Task description: Check every line of the data below for "shading". Copy each one that has it.

- - -

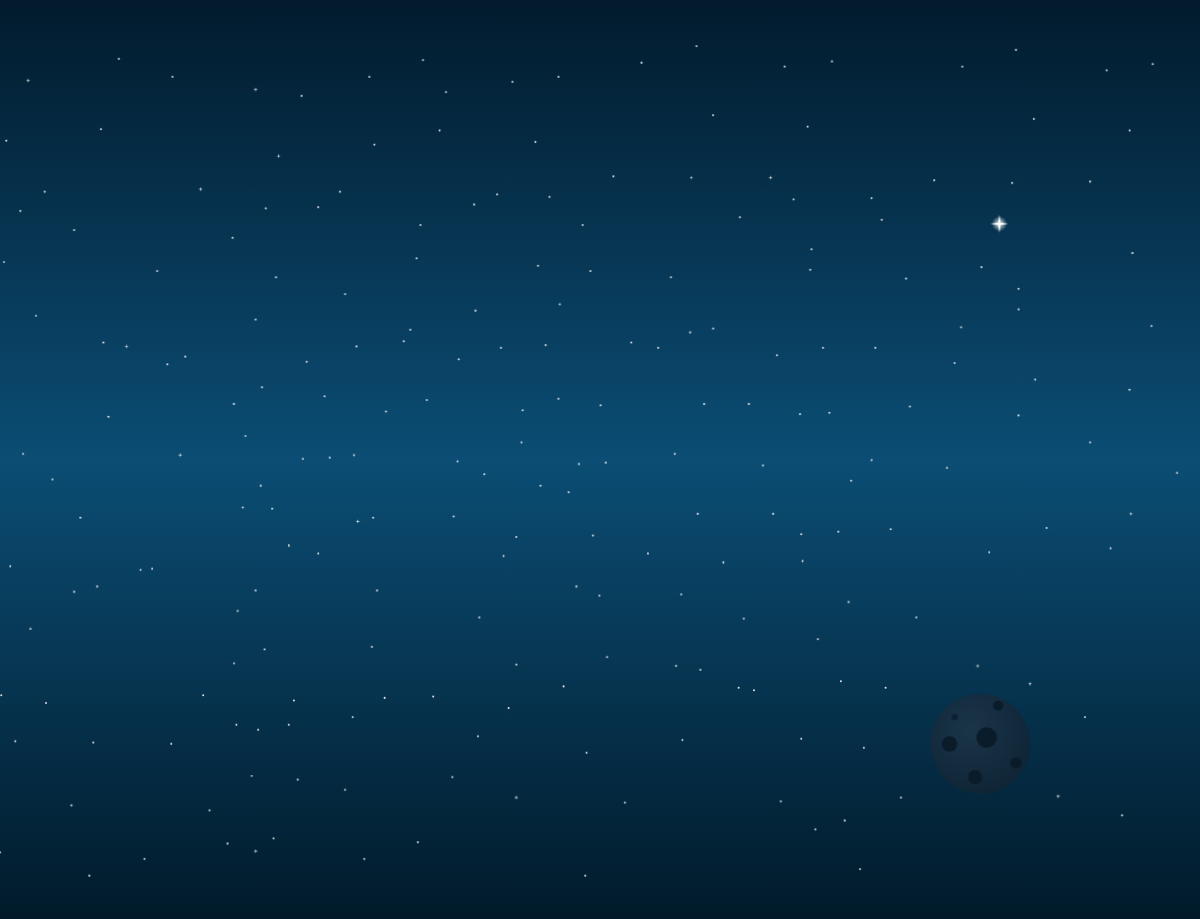
<!DOCTYPE html>
<html lang="en">
<head>
<meta charset="utf-8">
<title>Night Sky</title>
<link rel="stylesheet" href="https://fonts.googleapis.com/css2?family=Roboto&display=swap">
<style>
  :root {
    --sky-top: #021b2d;
    --sky-mid: #0b4d74;
    --sky-bottom: #011a2a;
    --star: #ffffff;
    --moon-body: #1b3549;
    --moon-shade: #0f2536;
    --crater: #0a1c2a;
  }
  html, body {
    margin: 0;
    padding: 0;
    width: 1200px;
    height: 919px;
    overflow: hidden;
    background: var(--sky-bottom);
    font-family: "Roboto", sans-serif;
  }
  .night-sky {
    display: block;
    width: 1200px;
    height: 919px;
  }
  .star { fill: var(--star); }
</style>
</head>
<body>
<svg class="night-sky" viewBox="0 0 939 719" width="1200" height="919" role="img" aria-label="Starry night sky with a small cratered moon">
  <defs>
    <linearGradient id="sky-gradient" x1="0" y1="0" x2="0" y2="1">
      <stop offset="0" stop-color="var(--sky-top)"/>
      <stop offset="0.5" stop-color="var(--sky-mid)"/>
      <stop offset="1" stop-color="var(--sky-bottom)"/>
    </linearGradient>
    <radialGradient id="bright-star-glow">
      <stop offset="0" stop-color="#ffffff" stop-opacity="0.9"/>
      <stop offset="1" stop-color="#ffffff" stop-opacity="0"/>
    </radialGradient>
    <radialGradient id="moon-shading" cx="0.4" cy="0.35" r="0.7">
      <stop offset="0" stop-color="var(--moon-body)"/>
      <stop offset="1" stop-color="var(--moon-shade)"/>
    </radialGradient>
    <circle id="star-dot" class="star" r="0.8"/>
    <path id="star-cross" class="star" d="M0 -1.8 L0.35 -0.35 L1.8 0 L0.35 0.35 L0 1.8 L-0.35 0.35 L-1.8 0 L-0.35 -0.35 Z"/>
  </defs>

  <rect class="sky-background" width="939" height="719" fill="url(#sky-gradient)"/>

  <g class="star-field" opacity="0.85">
    <use href="#star-cross" x="22" y="63"/><use href="#star-dot" x="93" y="46"/><use href="#star-dot" x="135" y="60"/><use href="#star-cross" x="200" y="70"/><use href="#star-dot" x="236" y="75"/><use href="#star-dot" x="289" y="60"/><use href="#star-dot" x="331" y="47"/><use href="#star-dot" x="349" y="72"/><use href="#star-dot" x="401" y="64"/><use href="#star-dot" x="437" y="60"/><use href="#star-dot" x="502" y="49"/><use href="#star-dot" x="545" y="36"/><use href="#star-dot" x="614" y="52"/><use href="#star-dot" x="651" y="48"/><use href="#star-dot" x="753" y="52"/><use href="#star-dot" x="795" y="39"/><use href="#star-dot" x="866" y="55"/><use href="#star-dot" x="902" y="50"/>
    <use href="#star-dot" x="5" y="110"/><use href="#star-dot" x="79" y="101"/><use href="#star-cross" x="218" y="122"/><use href="#star-dot" x="293" y="113"/><use href="#star-dot" x="344" y="102"/><use href="#star-dot" x="419" y="111"/><use href="#star-dot" x="558" y="90"/><use href="#star-dot" x="632" y="99"/><use href="#star-dot" x="809" y="93"/><use href="#star-dot" x="884" y="102"/>
    <use href="#star-dot" x="35" y="150"/><use href="#star-cross" x="157" y="148"/><use href="#star-dot" x="208" y="163"/><use href="#star-dot" x="249" y="162"/><use href="#star-dot" x="266" y="150"/><use href="#star-dot" x="371" y="160"/><use href="#star-dot" x="389" y="152"/><use href="#star-dot" x="430" y="154"/><use href="#star-dot" x="480" y="138"/><use href="#star-dot" x="541" y="139"/><use href="#star-cross" x="603" y="139"/><use href="#star-dot" x="621" y="156"/><use href="#star-dot" x="682" y="155"/><use href="#star-dot" x="731" y="141"/><use href="#star-dot" x="792" y="143"/><use href="#star-dot" x="853" y="142"/>
    <use href="#star-dot" x="16" y="165"/><use href="#star-dot" x="58" y="180"/><use href="#star-dot" x="182" y="186"/><use href="#star-dot" x="329" y="176"/><use href="#star-dot" x="456" y="176"/><use href="#star-dot" x="579" y="170"/><use href="#star-dot" x="635" y="195"/><use href="#star-dot" x="690" y="172"/><use href="#star-dot" x="886" y="198"/>
    <use href="#star-dot" x="3" y="205"/><use href="#star-dot" x="123" y="212"/><use href="#star-dot" x="216" y="217"/><use href="#star-dot" x="326" y="202"/><use href="#star-dot" x="421" y="208"/><use href="#star-dot" x="462" y="212"/><use href="#star-dot" x="525" y="217"/><use href="#star-dot" x="634" y="211"/><use href="#star-dot" x="709" y="218"/><use href="#star-dot" x="768" y="209"/><use href="#star-dot" x="797" y="226"/>
    <use href="#star-dot" x="28" y="247"/><use href="#star-dot" x="200" y="250"/><use href="#star-dot" x="270" y="230"/><use href="#star-dot" x="321" y="258"/><use href="#star-dot" x="372" y="243"/><use href="#star-dot" x="438" y="238"/><use href="#star-dot" x="540" y="260"/><use href="#star-dot" x="558" y="257"/><use href="#star-dot" x="752" y="256"/><use href="#star-dot" x="797" y="242"/><use href="#star-dot" x="901" y="255"/>
    <use href="#star-cross" x="99" y="271"/><use href="#star-dot" x="81" y="268"/><use href="#star-dot" x="131" y="285"/><use href="#star-dot" x="145" y="279"/><use href="#star-dot" x="240" y="283"/><use href="#star-dot" x="279" y="271"/><use href="#star-dot" x="316" y="267"/><use href="#star-dot" x="359" y="281"/><use href="#star-dot" x="392" y="272"/><use href="#star-dot" x="427" y="270"/><use href="#star-dot" x="494" y="268"/><use href="#star-dot" x="515" y="272"/><use href="#star-dot" x="608" y="278"/><use href="#star-dot" x="644" y="272"/><use href="#star-dot" x="685" y="272"/><use href="#star-dot" x="747" y="284"/><use href="#star-dot" x="810" y="297"/>
    <use href="#star-dot" x="183" y="316"/><use href="#star-dot" x="205" y="303"/><use href="#star-dot" x="254" y="310"/><use href="#star-dot" x="302" y="322"/><use href="#star-dot" x="334" y="313"/><use href="#star-dot" x="409" y="321"/><use href="#star-dot" x="437" y="312"/><use href="#star-dot" x="470" y="317"/><use href="#star-dot" x="551" y="316"/><use href="#star-dot" x="586" y="316"/><use href="#star-dot" x="626" y="324"/><use href="#star-dot" x="649" y="323"/><use href="#star-dot" x="712" y="318"/><use href="#star-dot" x="797" y="325"/><use href="#star-dot" x="884" y="305"/><use href="#star-dot" x="85" y="326"/>
    <use href="#star-dot" x="18" y="355"/><use href="#star-cross" x="141" y="356"/><use href="#star-dot" x="192" y="341"/><use href="#star-dot" x="237" y="359"/><use href="#star-dot" x="258" y="358"/><use href="#star-dot" x="277" y="356"/><use href="#star-dot" x="358" y="361"/><use href="#star-dot" x="408" y="346"/><use href="#star-dot" x="453" y="363"/><use href="#star-dot" x="474" y="362"/><use href="#star-dot" x="528" y="355"/><use href="#star-dot" x="597" y="364"/><use href="#star-dot" x="682" y="360"/><use href="#star-dot" x="741" y="366"/><use href="#star-dot" x="853" y="346"/><use href="#star-dot" x="921" y="370"/>
    <use href="#star-dot" x="41" y="375"/><use href="#star-dot" x="204" y="380"/><use href="#star-dot" x="213" y="398"/><use href="#star-dot" x="292" y="405"/><use href="#star-dot" x="379" y="371"/><use href="#star-dot" x="423" y="380"/><use href="#star-dot" x="445" y="385"/><use href="#star-dot" x="546" y="402"/><use href="#star-dot" x="605" y="402"/><use href="#star-dot" x="666" y="376"/><use href="#star-cross" x="885" y="402"/>
    <use href="#star-dot" x="63" y="405"/><use href="#star-dot" x="190" y="397"/><use href="#star-cross" x="280" y="408"/><use href="#star-dot" x="355" y="404"/><use href="#star-dot" x="404" y="420"/><use href="#star-dot" x="464" y="419"/><use href="#star-dot" x="627" y="418"/><use href="#star-dot" x="656" y="416"/><use href="#star-dot" x="697" y="414"/><use href="#star-dot" x="819" y="413"/>
    <use href="#star-dot" x="8" y="443"/><use href="#star-dot" x="110" y="446"/><use href="#star-dot" x="119" y="445"/><use href="#star-dot" x="226" y="427"/><use href="#star-dot" x="249" y="433"/><use href="#star-dot" x="394" y="435"/><use href="#star-dot" x="507" y="433"/><use href="#star-dot" x="566" y="440"/><use href="#star-dot" x="628" y="439"/><use href="#star-dot" x="774" y="432"/><use href="#star-dot" x="869" y="429"/>
    <use href="#star-dot" x="58" y="463"/><use href="#star-dot" x="76" y="459"/><use href="#star-dot" x="200" y="462"/><use href="#star-dot" x="295" y="462"/><use href="#star-dot" x="451" y="459"/><use href="#star-dot" x="469" y="466"/><use href="#star-dot" x="533" y="465"/><use href="#star-dot" x="664" y="471"/><use href="#star-dot" x="186" y="478"/><use href="#star-dot" x="375" y="483"/><use href="#star-dot" x="582" y="484"/>
    <use href="#star-dot" x="24" y="492"/><use href="#star-dot" x="207" y="508"/><use href="#star-dot" x="291" y="506"/><use href="#star-dot" x="404" y="520"/><use href="#star-dot" x="475" y="514"/><use href="#star-dot" x="529" y="521"/><use href="#star-dot" x="548" y="524"/><use href="#star-dot" x="640" y="500"/><use href="#star-dot" x="717" y="483"/><use href="#star-cross" x="765" y="521"/><use href="#star-dot" x="183" y="519"/>
    <use href="#star-dot" x="1" y="544"/><use href="#star-dot" x="36" y="550"/><use href="#star-dot" x="159" y="544"/><use href="#star-dot" x="230" y="548"/><use href="#star-dot" x="301" y="546"/><use href="#star-dot" x="339" y="545"/><use href="#star-dot" x="398" y="554"/><use href="#star-dot" x="441" y="537"/><use href="#star-dot" x="578" y="538"/><use href="#star-dot" x="590" y="540"/><use href="#star-dot" x="658" y="533"/><use href="#star-dot" x="693" y="538"/><use href="#star-cross" x="806" y="535"/>
    <use href="#star-dot" x="185" y="567"/><use href="#star-dot" x="202" y="571"/><use href="#star-dot" x="226" y="567"/><use href="#star-dot" x="276" y="561"/><use href="#star-dot" x="374" y="576"/><use href="#star-dot" x="459" y="589"/><use href="#star-dot" x="534" y="579"/><use href="#star-dot" x="12" y="580"/><use href="#star-dot" x="73" y="581"/><use href="#star-dot" x="134" y="582"/><use href="#star-dot" x="627" y="578"/><use href="#star-dot" x="676" y="585"/><use href="#star-dot" x="849" y="561"/>
    <use href="#star-dot" x="197" y="607"/><use href="#star-dot" x="233" y="610"/><use href="#star-dot" x="270" y="618"/><use href="#star-dot" x="354" y="608"/><use href="#star-cross" x="404" y="624"/><use href="#star-dot" x="489" y="628"/><use href="#star-dot" x="611" y="627"/><use href="#star-dot" x="705" y="624"/><use href="#star-cross" x="828" y="623"/><use href="#star-dot" x="56" y="630"/><use href="#star-dot" x="164" y="634"/>
    <use href="#star-dot" x="178" y="660"/><use href="#star-cross" x="200" y="666"/><use href="#star-dot" x="214" y="656"/><use href="#star-dot" x="327" y="659"/><use href="#star-dot" x="638" y="649"/><use href="#star-dot" x="661" y="642"/><use href="#star-dot" x="878" y="638"/><use href="#star-dot" x="0" y="667"/><use href="#star-dot" x="113" y="672"/><use href="#star-dot" x="285" y="672"/><use href="#star-dot" x="70" y="685"/><use href="#star-dot" x="458" y="685"/><use href="#star-dot" x="673" y="680"/>
  </g>

  <g class="bright-star" transform="translate(782 175)">
    <circle r="6" fill="url(#bright-star-glow)"/>
    <path class="star" d="M0 -7 L1 -1 L7 0 L1 1 L0 7 L-1 1 L-7 0 L-1 -1 Z"/>
  </g>

  <g class="moon" transform="translate(767 582)">
    <circle r="39" fill="url(#moon-shading)"/>
    <circle cx="5" cy="-5" r="8" fill="var(--crater)"/>
    <circle cx="-24" cy="0" r="6" fill="var(--crater)"/>
    <circle cx="-4" cy="26" r="5.5" fill="var(--crater)"/>
    <circle cx="28" cy="15" r="4.5" fill="var(--crater)"/>
    <circle cx="14" cy="-30" r="4" fill="var(--crater)"/>
    <circle cx="-20" cy="-21" r="2.5" fill="var(--crater)" opacity="0.7"/>
  </g>
</svg>
</body>
</html>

- - -

Answer:
    <radialGradient id="moon-shading" cx="0.4" cy="0.35" r="0.7">
    <circle r="39" fill="url(#moon-shading)"/>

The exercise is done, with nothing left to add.